And so, why does Paul speak so differently about holy days in Romans and in Galatians? Why are holy days indifferent in Rome and damning in Galatia?
Here’s how I’ve got it figured. These are two sides of the same coin. If you follow Paul’s teaching in Romans and treat the holy days as indifferent, then they are. If you treat those who honor holy days as brothers and those who don’t as brothers, then you will stand, because God will make you stand.
But if you deny Romans 14 and 15 and treat the holy days as marks of the church — or treat not having holy days as a mark of the church — either way, you’ve added to the gospel. You’ve declared that Jesus’ blood is not sufficient to cleanse the sin of holy days (not having holy days), and so you’ve bound yourself to live perfectly — to obey the entire law of God.
Scary? It shouldn’t be. It’s actually quite easy to live this way. But for us in the Churches of Christ, we’ve been so thoroughly trained to deny the sufficiency of Christ’s sacrifice that it’s hard for us. It takes practice. And we have to surrender some dearly loved preferences.
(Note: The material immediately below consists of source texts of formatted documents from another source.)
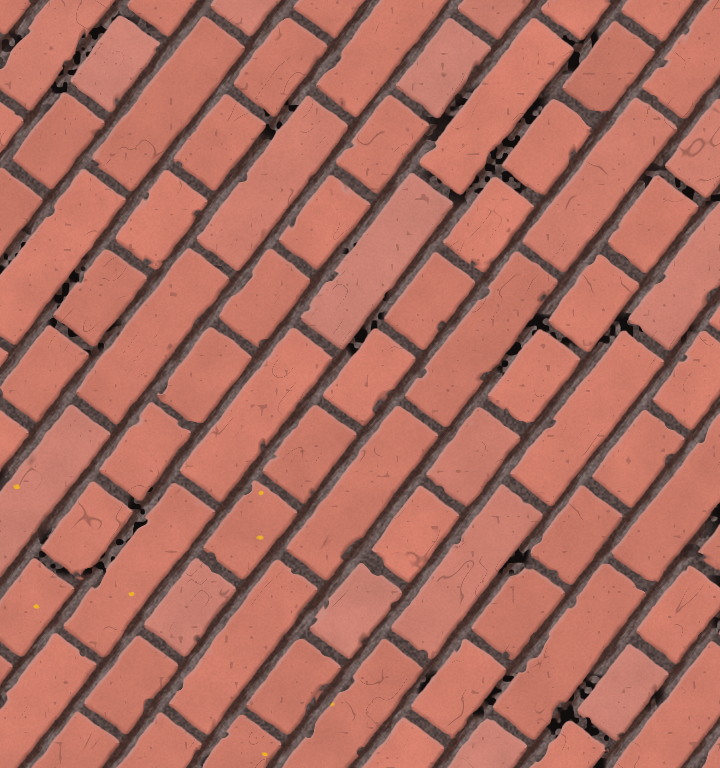
This texture is drawn by a Shadertoy shader. Its source:

```glsl
// Diagonal brick paving: courses of long bricks alternate with courses of
// half-length bricks. Each brick is a rounded box with noisy, chipped edges,
// a lit and a shaded rim, set in grey mortar with a shadow along one side.

float hash(vec2 p) {
    vec3 q = fract(vec3(p.xyx) * vec3(0.1031, 0.1030, 0.0973));
    q += dot(q, q.yzx + 33.33);
    return fract((q.x + q.y) * q.z);
}

float noise(vec2 p) {
    vec2 i = floor(p), f = fract(p);
    f = f * f * (3.0 - 2.0 * f);
    return mix(mix(hash(i), hash(i + vec2(1, 0)), f.x),
               mix(hash(i + vec2(0, 1)), hash(i + vec2(1, 1)), f.x), f.y);
}

float fbm(vec2 p) {
    float sum = 0.0, amp = 0.5;
    for (int i = 0; i < 4; i++) {
        sum += amp * noise(p);
        p = mat2(1.6, 1.2, -1.2, 1.6) * p + 7.3;
        amp *= 0.5;
    }
    return sum / 0.9375;
}

// Mortar: shadow beside the upper course, pale ridge beyond it, dark pits.
vec3 mortarColor(vec2 p, vec2 along, float across, float inBedJoint) {
    float grain = fbm(along * vec2(5.0, 22.0));
    float grit = noise(p * 32.0);
    vec3 col = vec3(0.33, 0.27, 0.26) * (0.75 + 0.5 * grit);
    float ridge = smoothstep(-0.05, 0.05, across + 0.12 * (grain - 0.5));
    vec3 bed = mix(vec3(0.27, 0.18, 0.16), vec3(0.46, 0.40, 0.39), ridge * (0.55 + 0.6 * grain));
    col = mix(col, bed * (0.85 + 0.3 * grit), inBedJoint);
    float pits = smoothstep(0.74, 0.84, noise(p * 0.9 + 4.0)) * smoothstep(0.45, 0.6, noise(p * 11.0));
    return mix(col, vec3(0.07, 0.05, 0.05), pits);
}

// Fired clay: per-brick tint, soft mottling, faint scratches and pits.
vec3 clayColor(vec2 p, vec2 local, vec2 id) {
    vec3 col = vec3(0.81, 0.485, 0.415) * (0.96 + 0.07 * hash(id + 3.7));
    col = mix(col, vec3(0.77, 0.53, 0.49), 0.5 * smoothstep(0.8, 1.0, hash(id + 11.0)));
    col *= 0.95 + 0.1 * fbm(p * 2.2);
    col *= 0.975 + 0.05 * noise(p * 45.0);
    float scratch = 1.0 - smoothstep(0.0, 0.022, abs(noise(local * vec2(2.5, 5.0) + id * 5.1) - 0.5));
    scratch *= smoothstep(0.64, 0.78, noise(p * 2.3 + 19.0));
    col *= 1.0 - 0.22 * scratch;
    float pit = smoothstep(0.9, 0.96, noise(p * 13.0));
    return mix(col, vec3(0.54, 0.33, 0.29), 0.5 * pit);
}

// Small paint flecks, scattered one per cell toward the lower left.
float flecks(vec2 p, float px) {
    vec2 cell = floor(p / 0.75);
    vec2 center = (cell + 0.2 + 0.6 * vec2(hash(cell + 2.0), hash(cell + 8.0))) * 0.75;
    vec2 d = (p - center) * vec2(1.0, 1.3);
    float radius = 0.03 + 0.025 * noise(p * 25.0);
    float present = step(0.82, hash(cell + 31.0)) * step(p.x, 6.0) * step(p.y, 4.7);
    return present * (1.0 - smoothstep(-px, px, length(d) - radius));
}

void mainImage(out vec4 fragColor, in vec2 fragCoord) {
    // One unit is one course of bricks
    float px = 11.743 / iResolution.y;
    vec2 p = fragCoord * px;

    // Turn to brick axes: x along a course, y across the courses
    vec2 wall = vec2(dot(p, vec2(0.612, 0.791)) - 9.289,
                     dot(p, vec2(0.791, -0.612)) + 7.19);
    wall.x -= 0.0115 * (wall.y - 7.0);
    wall += 0.035 * (vec2(noise(p * 0.8), noise(p * 0.8 + 40.0)) - 0.5);

    // Odd courses hold long bricks, even ones half-length bricks
    float course = floor(wall.y + 0.5);
    bool isLong = mod(course, 2.0) > 0.5;
    float brickLength = isLong ? 2.974 : 1.487;
    float t = (wall.x - (isLong ? -1.116 : -0.382)) / brickLength;
    vec2 id = vec2(floor(t), course);
    vec2 local = vec2((fract(t) - 0.5) * brickLength, wall.y - course);

    // Slight misplacement and size change of each brick
    vec2 v = local + 0.035 * (vec2(hash(id + 0.5), hash(id + 5.5)) - 0.5);
    v.y += 0.025 * (hash(id + 9.0) - 0.5) * v.x;
    vec2 halfSize = vec2(brickLength * 0.5 - 0.066, 0.418) - 0.018 * hash(id + 17.0);

    // Rounded box with uneven, chipped edges
    vec2 q = abs(v) - halfSize;
    vec2 corner = q + 0.07;
    float dist = length(max(corner, 0.0)) + min(max(corner.x, corner.y), 0.0) - 0.07;
    dist += 0.055 * (fbm(p * 4.5) - 0.5);
    dist += 0.07 * smoothstep(0.78, 0.95, noise(p * 4.0 + 13.0));

    // Rim: pale toward the upper left, dark red on the other sides
    vec3 clay = clayColor(p, local, id);
    vec2 facing = q.x > q.y ? vec2(sign(v.x), 0.0) : vec2(0.0, sign(v.y));
    float light = dot(facing, vec2(0.4, -1.0));
    float rim = smoothstep(-0.075, -0.005, dist);
    vec3 rimColor = light > 0.0 ? vec3(0.77, 0.57, 0.54) : vec3(0.50, 0.29, 0.25);
    clay = mix(clay, rimColor, rim * min(abs(light) + 0.2, 0.9) * (0.5 + 0.5 * noise(p * 7.0)));
    clay = mix(clay, vec3(0.93, 0.70, 0.16), flecks(p, px));

    float inBedJoint = smoothstep(0.36, 0.43, abs(local.y));
    vec3 mortar = mortarColor(p, wall, fract(wall.y) - 0.5, inBedJoint);
    vec3 col = mix(clay, mortar, smoothstep(-px, px, dist));
    fragColor = vec4(col, 1.0);
}
```
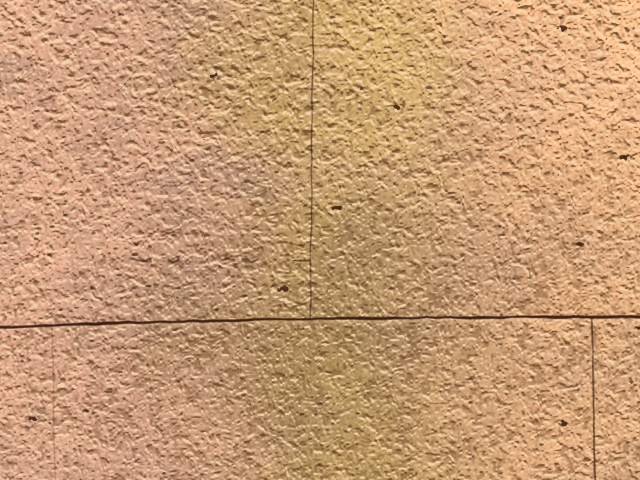
Give the GLSL for this texture, as a Shadertoy shader.

```glsl
const vec3 OCHRE = vec3(0.78, 0.635, 0.405);
const vec3 ROSE = vec3(0.85, 0.645, 0.535);
const vec3 APRICOT = vec3(0.88, 0.675, 0.495);
const vec3 MAUVE = vec3(0.68, 0.54, 0.48);
const vec3 CREAM = vec3(0.98, 0.85, 0.68);
const vec3 UMBER = vec3(0.42, 0.27, 0.15);
const vec3 SHADOW = vec3(0.22, 0.11, 0.06);

float hash(vec2 p) {
    vec3 q = fract(p.xyx * 0.1031);
    q += dot(q, q.yzx + 33.33);
    return fract((q.x + q.y) * q.z);
}

float noise(vec2 p) {
    vec2 cell = floor(p), f = fract(p);
    f = f * f * (3.0 - 2.0 * f);
    float low = mix(hash(cell), hash(cell + vec2(1, 0)), f.x);
    float high = mix(hash(cell + vec2(0, 1)), hash(cell + vec2(1, 1)), f.x);
    return mix(low, high, f.y);
}

float fbm(vec2 p, int octaves) {
    float sum = 0.0, amplitude = 0.5;
    for (int i = 0; i < octaves; i++) {
        sum += amplitude * noise(p);
        p = mat2(1.6, 1.2, -1.2, 1.6) * p + 7.3;
        amplitude *= 0.5;
    }
    return sum;
}

// Hammered surface: dimples plus rotated fine grain
float stoneHeight(vec2 p, float coarseness) {
    vec2 warp = 0.009 * vec2(noise(p * 43.0), noise(p * 43.0 + 19.0));
    vec2 q = (p + warp) * vec2(0.85, 1.15);
    vec2 turned = mat2(0.8, 0.6, -0.6, 0.8) * (p + warp);
    float dimples = noise(q * 74.0) * 0.6 + noise(turned * 120.0 + 5.0) * 0.5;
    float grain = noise(q * 205.0 + 11.0) * 0.45;
    return dimples * coarseness + grain;
}

// Scattered ragged holes, at most one per grid cell
float pits(vec2 p, vec2 grid, float density, float size, float softness) {
    vec2 q = p * grid;
    vec2 cell = floor(q);
    vec2 centre = 0.3 + 0.4 * vec2(hash(cell + 3.1), hash(cell + 8.7));
    vec2 offset = (fract(q) - centre) / grid;
    float radius = size * (0.5 + 0.7 * hash(cell + 14.2));
    float ragged = (noise(p * 190.0) - 0.5) * radius * 1.9;
    float d = length(offset * vec2(0.6, 1.2)) + ragged - radius;
    return step(hash(cell), density) * (1.0 - smoothstep(-softness, softness, d));
}

float allPits(vec2 p, float leftness, float softness) {
    float small = pits(p, vec2(34.0, 46.0), 0.12 + 0.16 * leftness, 0.0024, softness);
    float large = pits(p + 0.37, vec2(8.0, 11.0), 0.10, 0.0048, softness);
    return max(small * 0.7, large);
}

float line(float d, float halfWidth, float softness) {
    return 1.0 - smoothstep(halfWidth - softness, halfWidth + softness, abs(d));
}

// Broad stain and lamp colours across the wall
vec3 wallTint(vec2 p, float aspect) {
    float cloud = fbm(p * 3.5, 3) - 0.44;
    float side = abs(p.x - 0.5 * aspect - 0.05) / (0.5 * aspect) + cloud * 0.5;
    vec3 edge = mix(ROSE, APRICOT, smoothstep(0.5, 1.2, p.x));
    vec3 tint = mix(OCHRE, edge, smoothstep(0.08, 0.65, side));
    float stain = smoothstep(0.38, 0.62, fbm(p * vec2(5.0, 8.0) + 12.0, 4));
    float upperLeft = (1.0 - smoothstep(0.3, 0.75, p.x)) * smoothstep(0.35, 0.5, p.y);
    return mix(tint, MAUVE, stain * (0.2 + 0.35 * upperLeft));
}

// Lamp glow at the upper right and right edge, dimmer toward the lower middle
float wallLight(vec2 p, float aspect) {
    float glow = smoothstep(0.45, 1.0, p.y) * smoothstep(0.5, 0.85, p.x);
    float rim = smoothstep(0.5, 1.0, abs(2.0 * p.x / aspect - 1.0));
    float dim = 1.0 - smoothstep(0.0, 0.55, length((p - vec2(0.6, 0.32)) * vec2(0.9, 1.4)));
    float mottling = fbm(p * 13.0 + 31.0, 2) - 0.375;
    return 0.98 + 0.10 * glow + 0.05 * rim - 0.10 * dim + 0.16 * mottling;
}

void mainImage(out vec4 fragColor, in vec2 fragCoord) {
    vec2 p = fragCoord / iResolution.y;
    float aspect = iResolution.x / iResolution.y;
    float pixel = 1.0 / iResolution.y;

    // Slightly bowed bed joint and leaning upright joints
    float wobble = (noise(p * 45.0) - 0.5) * 0.003;
    float bed = p.y - 0.318 - 0.024 * (1.0 - exp(-2.0 * p.x)) + wobble;
    float upper = smoothstep(-pixel, pixel, bed);
    float upperX = p.x - 0.643 - 0.010 * p.y + wobble;
    float rightX = p.x - 1.240 + 0.020 * p.y + wobble;
    float leftX = p.x - 0.115 + 0.020 * p.y + wobble;
    float leftness = upper * (1.0 - smoothstep(-pixel, pixel, upperX));

    // Relief lit from above
    float coarseness = 0.65 + 0.35 * smoothstep(0.3, 1.0, p.y) + 0.15 * leftness;
    vec2 toLight = vec2(0.0012, 0.0050);
    float height = stoneHeight(p, coarseness);
    float relief = height - stoneHeight(p + toLight, coarseness);
    float hollow = 1.0 - smoothstep(0.3, 0.65, height);
    vec3 color = wallTint(p, aspect) * wallLight(p, aspect);
    color *= 1.0 + 0.18 * (noise(p * 240.0) - 0.5);
    color = mix(color, CREAM, 0.85 * smoothstep(0.02, 0.38, relief));
    color = mix(color, UMBER, 0.80 * smoothstep(0.06, 0.46, -relief));
    color = mix(color, UMBER, 0.35 * hollow);

    // Holes with bright lower lips, and a broken horizontal crack
    float hole = allPits(p, leftness, pixel);
    float lip = allPits(p + vec2(0.0, 0.005), leftness, pixel) * (1.0 - hole);
    color = mix(color, CREAM, 0.35 * lip);
    color = mix(color, SHADOW, 0.85 * hole);
    float crackSpan = smoothstep(0.18, 0.3, p.x) * leftness;
    float crackGaps = smoothstep(0.4, 0.65, noise(vec2(p.x * 55.0, 4.0)));
    float crackWave = 0.008 * (noise(p * 80.0) - 0.5);
    float crack = line(p.y - 0.458 + crackWave, 0.0022, pixel);
    color = mix(color, SHADOW, 0.7 * crack * crackSpan * crackGaps);

    // Joints, with a pale worn edge under the bed
    float wear = 0.6 + 0.4 * noise(p * 38.0 + 21.0);
    color = mix(color, CREAM, 0.4 * wear * line(bed + 0.006, 0.0035, 2.0 * pixel));
    color = mix(color, SHADOW, 0.75 * wear * upper * line(upperX, 0.0014, pixel));
    color = mix(color, SHADOW, 0.85 * wear * (1.0 - upper) * line(rightX, 0.0017, pixel));
    color = mix(color, UMBER, 0.4 * wear * (1.0 - upper) * line(leftX, 0.0016, pixel));
    float bedWidth = 0.0020 + 0.0014 * noise(vec2(p.x * 14.0, 9.0));
    color = mix(color, SHADOW, 0.95 * line(bed, bedWidth, pixel));

    fragColor = vec4(clamp(color, 0.0, 1.0), 1.0);
}
```
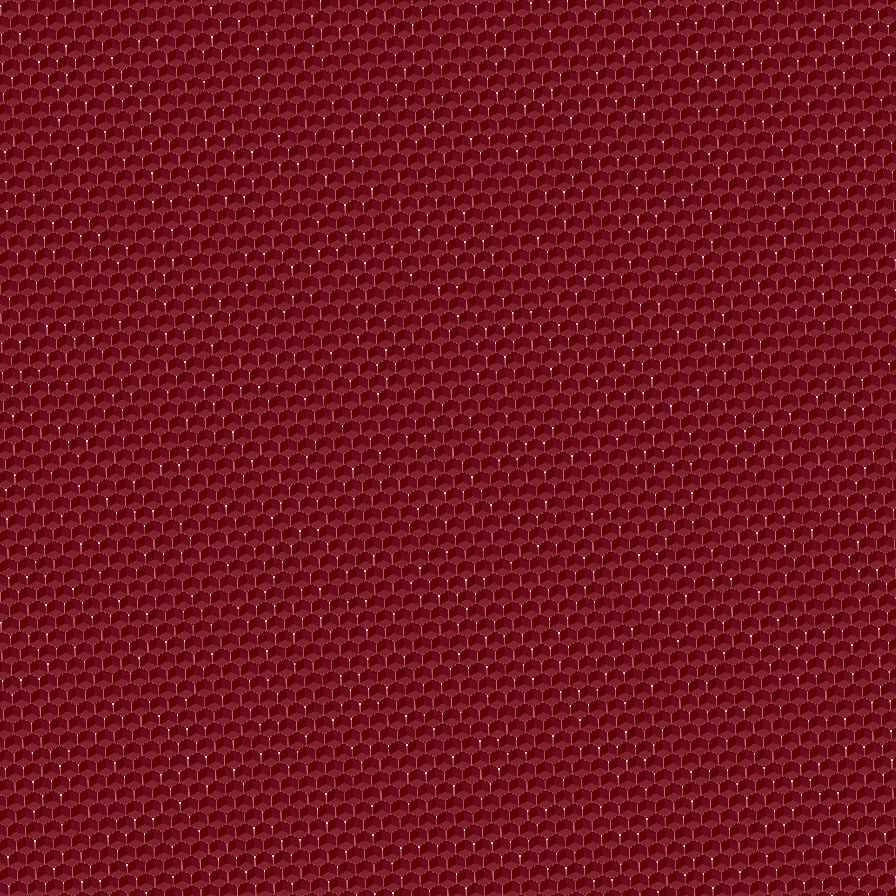
Write a WebGL 2 fragment shader that draws this pattern.

```glsl
#version 300 es
precision highp float;

uniform vec2 u_resolution;
out vec4 fragColor;

const vec2 REPEATS = vec2(49.0, 61.0);
const float ROW_RISE = 0.06;
const float COLUMN_LEAN = 0.03;
const float CAP_SHARE = 0.3;

const vec3 DARK_FACE = vec3(0.37, 0.01, 0.02);
const vec3 MID_FACE = vec3(0.42, 0.04, 0.11);
const vec3 TOP_FACE = vec3(0.51, 0.13, 0.20);
const vec3 ROSE = vec3(0.62, 0.24, 0.31);
const vec3 PALE_ROSE = vec3(0.78, 0.41, 0.46);
const vec3 GLINT = vec3(1.0, 0.92, 0.92);

float hash(vec2 p) {
    return fract(sin(dot(p, vec2(127.1, 311.7))) * 43758.5453);
}

// Coverage of a shape from its signed distance
float cover(float dist, float edge) {
    return 1.0 - smoothstep(-edge, edge, dist);
}

// Horizontal place within a staggered row: offset from the centre, and column
vec2 columnPlace(float x, float row) {
    float shifted = x + 0.5 * mod(row, 2.0);
    return vec2(fract(shifted) - 0.5, floor(shifted));
}

// Cube at a point: offset from its centre in xy, column and row in zw
vec4 cubeCell(vec2 p, float cap) {
    float row = floor(p.y);
    vec2 place = columnPlace(p.x, row);
    if (p.y - row < 2.0 * cap * abs(place.x)) {
        row -= 1.0;
        place = columnPlace(p.x, row);
    }
    return vec4(place.x, p.y - row - (1.0 - cap), place.y, row);
}

// Signed distance to the low edges of the cap, negative inside
float capDistance(vec2 q, float slope) {
    return (slope * abs(q.x) - q.y) / sqrt(1.0 + slope * slope);
}

// Two sides, a shadow below the cap, and the cap itself
vec3 cubeFaces(vec2 q, float capDist, float edge) {
    float dark = max(cover(-q.x, edge), cover(capDist - 0.1, edge));
    vec3 sides = mix(MID_FACE, DARK_FACE, dark);
    return mix(sides, TOP_FACE, cover(capDist, edge));
}

// Dotted stitches along the cap edge
float stitches(float x, float capDist, float edge) {
    float spacing = 0.19;
    float dots = abs(fract(abs(x) / spacing) - 0.5) * spacing - 0.047;
    return cover(max(abs(capDist) - 0.043, dots), edge);
}

float box(vec2 q, vec2 halfSize, float edge) {
    vec2 d = abs(q) - halfSize;
    return cover(max(d.x, d.y), edge);
}

vec3 weave(vec2 p, float aspect, float edge) {
    vec4 cell = cubeCell(p, CAP_SHARE);
    vec2 q = cell.xy * vec2(1.0, aspect);
    float capDist = capDistance(q, 2.0 * CAP_SHARE * aspect);
    float seamLength = (1.0 - CAP_SHARE) * aspect;
    float shine = hash(cell.zw);
    float sparkle = hash(cell.zw + 37.0);

    vec3 color = cubeFaces(q, capDist, edge);
    color = mix(color, ROSE, stitches(q.x, capDist, edge));

    // Thin upright seam below the cap
    vec2 seamSize = vec2(0.034, 0.47 * seamLength);
    float seam = box(q + vec2(0.0, 0.5 * seamLength), seamSize, edge);
    color = mix(color, mix(ROSE, PALE_ROSE, shine), seam);

    // Glint at the head of some seams
    float glint = box(q + vec2(0.0, 0.07), vec2(0.04, 0.05), edge);
    return mix(color, GLINT, glint * step(0.6, sparkle));
}

void main() {
    vec2 uv = gl_FragCoord.xy / u_resolution.y;
    vec2 slanted = uv + vec2(COLUMN_LEAN * uv.y, -ROW_RISE * uv.x);
    float edge = 0.2 * REPEATS.x / u_resolution.y;
    float aspect = REPEATS.x / REPEATS.y;
    fragColor = vec4(weave(slanted * REPEATS, aspect, edge), 1.0);
}
```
We especially have to give up our sense of superiority — that we are the only ones who care enough to get the boundary markers right!
Sadly, we’re the ones who got the boundary marks just as wrong as can be. There’s one marker: faith in Jesus. It’s really just that simple.
Now as we’ve discussed before, “faith in Jesus” includes acknowledging the Lordship of Jesus. But as Paul describes so clearly in Romans 14, those who celebrate holy days do so “unto the Lord” and those who consider all days equally holy also do so “unto the Lord.” Both are worshiping God in their own way. (You’d never persuade a Jew that honoring holy days isn’t worship!)
Paul denies the continuing need for holy days, but nonetheless says that God honors the worship they reflect.
When a believer refuses to work on Sunday, considering it the “Christian Sabbath,” God accepts the worship. When a believer considers all days equally holy because all days are redeemed through prayer and service, God accepts the worship.
On the other hand, nothing in this approves behavior that violates the command to love.
(Gal 5:13-14) You, my brothers, were called to be free. But do not use your freedom to indulge the sinful nature; rather, serve one another in love. 14 The entire law is summed up in a single command: “Love your neighbor as yourself.”
And here we have a simple, God-given test for how the penitent are to live. Holy days are neither loving nor unloving. They are indeed indifferent. But if we separate from our brothers by declaring the indifferent a mark of the church, then that is very unloving — and may well separate us from God’s grace.
(Gal 5:15) If you keep on biting and devouring each other, watch out or you will be destroyed by each other.